Shepard said by the time the puppies leave the kennel, they are ready to go out in public and begin to understand what it's like to work with humans. The only real commitment is time.
"Anyone who is willing to commit the time and energy is committed to our mission," said Shepard. "You don't even have to have any dog experience. We are here to support you every step of the way."
Puppy raisers become involved in a network led by an area coordinator. Puppy raisers help with basic obedience training. Twice a month the local group gathers at various outings to introduce puppies to a variety of environments.
For any dog lover, the chance to raise one of the best-bred dogs in the world is hard to pass up, so what's the catch?
You eventually have to give the dog back.
"It's the biggest reason I hear for not volunteering and why some people stop, but we have an endless supply of puppies and we want people to become serial puppy raisers, so when the time comes to bring the dog back for training, they know they can leave with another puppy," Shepard said.
For some, the arrangement is perfect. Linda Pyper is raising her second dog, Ava.
"When I moved here, I had a black lab mix that I had to put to sleep and I don't ever want to put another dog to sleep," said Pyper. "I can't bear it. It's so hard. So, besides the fact that I know what I'm doing is for the good, it helps me avoid that moment of finality."
Amanda Turner began puppy raising in high school. She took a break as she got a little older and has since married and had children. They are now on their second dog, Bobb. Having gone through the process as a family with their first dog, Granger, Turner said giving the dog back was easier because her children were able to attend Granger's ceremony and even met the man Granger was going to help.

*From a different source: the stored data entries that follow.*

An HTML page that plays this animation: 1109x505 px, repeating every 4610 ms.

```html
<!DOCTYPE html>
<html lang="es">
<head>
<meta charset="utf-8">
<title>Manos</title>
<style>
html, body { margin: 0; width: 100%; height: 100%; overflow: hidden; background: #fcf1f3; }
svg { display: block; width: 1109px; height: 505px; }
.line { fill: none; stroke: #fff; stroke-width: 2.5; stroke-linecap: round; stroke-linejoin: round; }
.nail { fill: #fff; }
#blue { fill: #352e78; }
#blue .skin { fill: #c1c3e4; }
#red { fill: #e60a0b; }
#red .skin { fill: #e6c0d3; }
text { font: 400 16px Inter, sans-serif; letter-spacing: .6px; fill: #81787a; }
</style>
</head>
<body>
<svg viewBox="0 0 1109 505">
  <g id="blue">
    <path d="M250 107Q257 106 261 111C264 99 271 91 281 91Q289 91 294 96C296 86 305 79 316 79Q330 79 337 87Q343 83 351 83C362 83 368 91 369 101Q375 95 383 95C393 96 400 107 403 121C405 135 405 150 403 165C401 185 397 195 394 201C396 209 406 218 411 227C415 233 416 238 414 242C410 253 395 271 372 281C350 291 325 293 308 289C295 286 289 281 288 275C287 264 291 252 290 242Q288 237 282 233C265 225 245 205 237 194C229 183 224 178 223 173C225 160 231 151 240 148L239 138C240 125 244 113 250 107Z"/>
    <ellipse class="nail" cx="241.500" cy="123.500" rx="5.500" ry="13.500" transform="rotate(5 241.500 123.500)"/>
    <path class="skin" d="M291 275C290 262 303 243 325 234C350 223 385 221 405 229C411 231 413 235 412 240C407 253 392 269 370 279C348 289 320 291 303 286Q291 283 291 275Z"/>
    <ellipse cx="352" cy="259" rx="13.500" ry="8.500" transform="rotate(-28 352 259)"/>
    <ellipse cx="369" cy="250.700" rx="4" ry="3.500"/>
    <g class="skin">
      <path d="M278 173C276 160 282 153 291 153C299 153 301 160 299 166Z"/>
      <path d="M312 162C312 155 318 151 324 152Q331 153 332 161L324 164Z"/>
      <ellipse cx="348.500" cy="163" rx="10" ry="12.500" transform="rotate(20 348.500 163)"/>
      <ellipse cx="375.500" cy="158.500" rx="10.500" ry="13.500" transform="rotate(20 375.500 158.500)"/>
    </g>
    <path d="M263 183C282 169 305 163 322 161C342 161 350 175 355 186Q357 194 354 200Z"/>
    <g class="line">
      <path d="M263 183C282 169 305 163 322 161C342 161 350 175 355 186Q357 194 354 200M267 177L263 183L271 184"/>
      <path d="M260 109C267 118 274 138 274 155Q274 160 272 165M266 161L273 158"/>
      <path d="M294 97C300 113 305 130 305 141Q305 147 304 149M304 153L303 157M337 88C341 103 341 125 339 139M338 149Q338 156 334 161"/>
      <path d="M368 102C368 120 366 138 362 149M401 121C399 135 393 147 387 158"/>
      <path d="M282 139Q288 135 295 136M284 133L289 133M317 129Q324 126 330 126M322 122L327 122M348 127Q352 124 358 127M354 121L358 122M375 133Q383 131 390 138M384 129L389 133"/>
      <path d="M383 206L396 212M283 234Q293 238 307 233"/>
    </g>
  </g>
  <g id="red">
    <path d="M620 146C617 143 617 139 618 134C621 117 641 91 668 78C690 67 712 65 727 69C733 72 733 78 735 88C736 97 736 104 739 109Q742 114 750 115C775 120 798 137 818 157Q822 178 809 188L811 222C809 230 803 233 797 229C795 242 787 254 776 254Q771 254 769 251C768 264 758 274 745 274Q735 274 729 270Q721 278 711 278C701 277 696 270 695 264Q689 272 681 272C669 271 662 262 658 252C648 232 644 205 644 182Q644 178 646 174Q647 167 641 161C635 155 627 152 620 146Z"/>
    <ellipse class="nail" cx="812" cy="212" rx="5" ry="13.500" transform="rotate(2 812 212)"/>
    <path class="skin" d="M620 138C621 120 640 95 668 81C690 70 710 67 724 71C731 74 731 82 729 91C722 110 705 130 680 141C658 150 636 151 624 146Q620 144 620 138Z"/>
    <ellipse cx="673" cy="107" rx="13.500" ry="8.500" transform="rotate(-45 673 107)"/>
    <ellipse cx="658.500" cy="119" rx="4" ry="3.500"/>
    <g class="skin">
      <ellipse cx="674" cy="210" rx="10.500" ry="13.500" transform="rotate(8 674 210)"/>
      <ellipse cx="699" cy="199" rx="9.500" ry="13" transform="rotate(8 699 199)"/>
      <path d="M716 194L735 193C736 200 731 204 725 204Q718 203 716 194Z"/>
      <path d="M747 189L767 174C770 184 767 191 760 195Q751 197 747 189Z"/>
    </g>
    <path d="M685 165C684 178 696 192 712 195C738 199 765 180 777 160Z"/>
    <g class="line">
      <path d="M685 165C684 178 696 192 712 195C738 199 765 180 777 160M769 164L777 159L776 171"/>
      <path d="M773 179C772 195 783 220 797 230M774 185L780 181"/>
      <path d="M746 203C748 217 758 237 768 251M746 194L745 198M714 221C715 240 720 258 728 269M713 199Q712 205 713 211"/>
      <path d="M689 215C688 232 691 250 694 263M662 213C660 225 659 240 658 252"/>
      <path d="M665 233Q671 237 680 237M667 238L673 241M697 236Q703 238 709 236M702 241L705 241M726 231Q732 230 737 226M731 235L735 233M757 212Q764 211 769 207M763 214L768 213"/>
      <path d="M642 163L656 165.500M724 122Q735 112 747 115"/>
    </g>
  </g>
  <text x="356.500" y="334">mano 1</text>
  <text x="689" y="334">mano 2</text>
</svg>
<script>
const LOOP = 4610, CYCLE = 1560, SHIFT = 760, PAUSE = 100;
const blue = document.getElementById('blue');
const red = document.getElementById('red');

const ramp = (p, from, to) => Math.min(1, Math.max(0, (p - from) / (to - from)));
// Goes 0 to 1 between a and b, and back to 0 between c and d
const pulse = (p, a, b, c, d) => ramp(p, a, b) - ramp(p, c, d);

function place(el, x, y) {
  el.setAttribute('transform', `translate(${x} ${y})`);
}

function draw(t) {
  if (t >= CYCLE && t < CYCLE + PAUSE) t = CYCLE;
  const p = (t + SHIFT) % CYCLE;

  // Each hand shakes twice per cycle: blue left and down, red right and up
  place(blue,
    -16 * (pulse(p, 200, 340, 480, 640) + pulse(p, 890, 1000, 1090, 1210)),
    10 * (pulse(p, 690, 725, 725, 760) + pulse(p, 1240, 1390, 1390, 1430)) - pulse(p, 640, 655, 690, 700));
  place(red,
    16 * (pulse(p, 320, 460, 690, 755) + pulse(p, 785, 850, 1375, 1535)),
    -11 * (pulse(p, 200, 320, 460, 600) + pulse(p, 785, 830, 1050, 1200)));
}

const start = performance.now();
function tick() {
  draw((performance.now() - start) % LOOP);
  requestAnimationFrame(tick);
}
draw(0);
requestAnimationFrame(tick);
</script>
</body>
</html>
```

"We all got to come and say goodbye and that really helped close the circle for the kids to see why we worked so hard and that it was worth it," she said.
Stephen Turner said the dogs become part of the family.
"But we know he's going into something better and is going to change somebody's life and just to know that and know we are giving back to someone, is a great feeling," Turner said. "It's hard to give him back, but it's more knowing he's going to a greater cause than our selfish want to keep him."
Information: 941-729-5665, ext. 112, or go to guidedogs.org.
Mark Young, Herald urban affairs reporter, can be reached at 941-745-7041 or follow him on Twitter @urbanmark2014.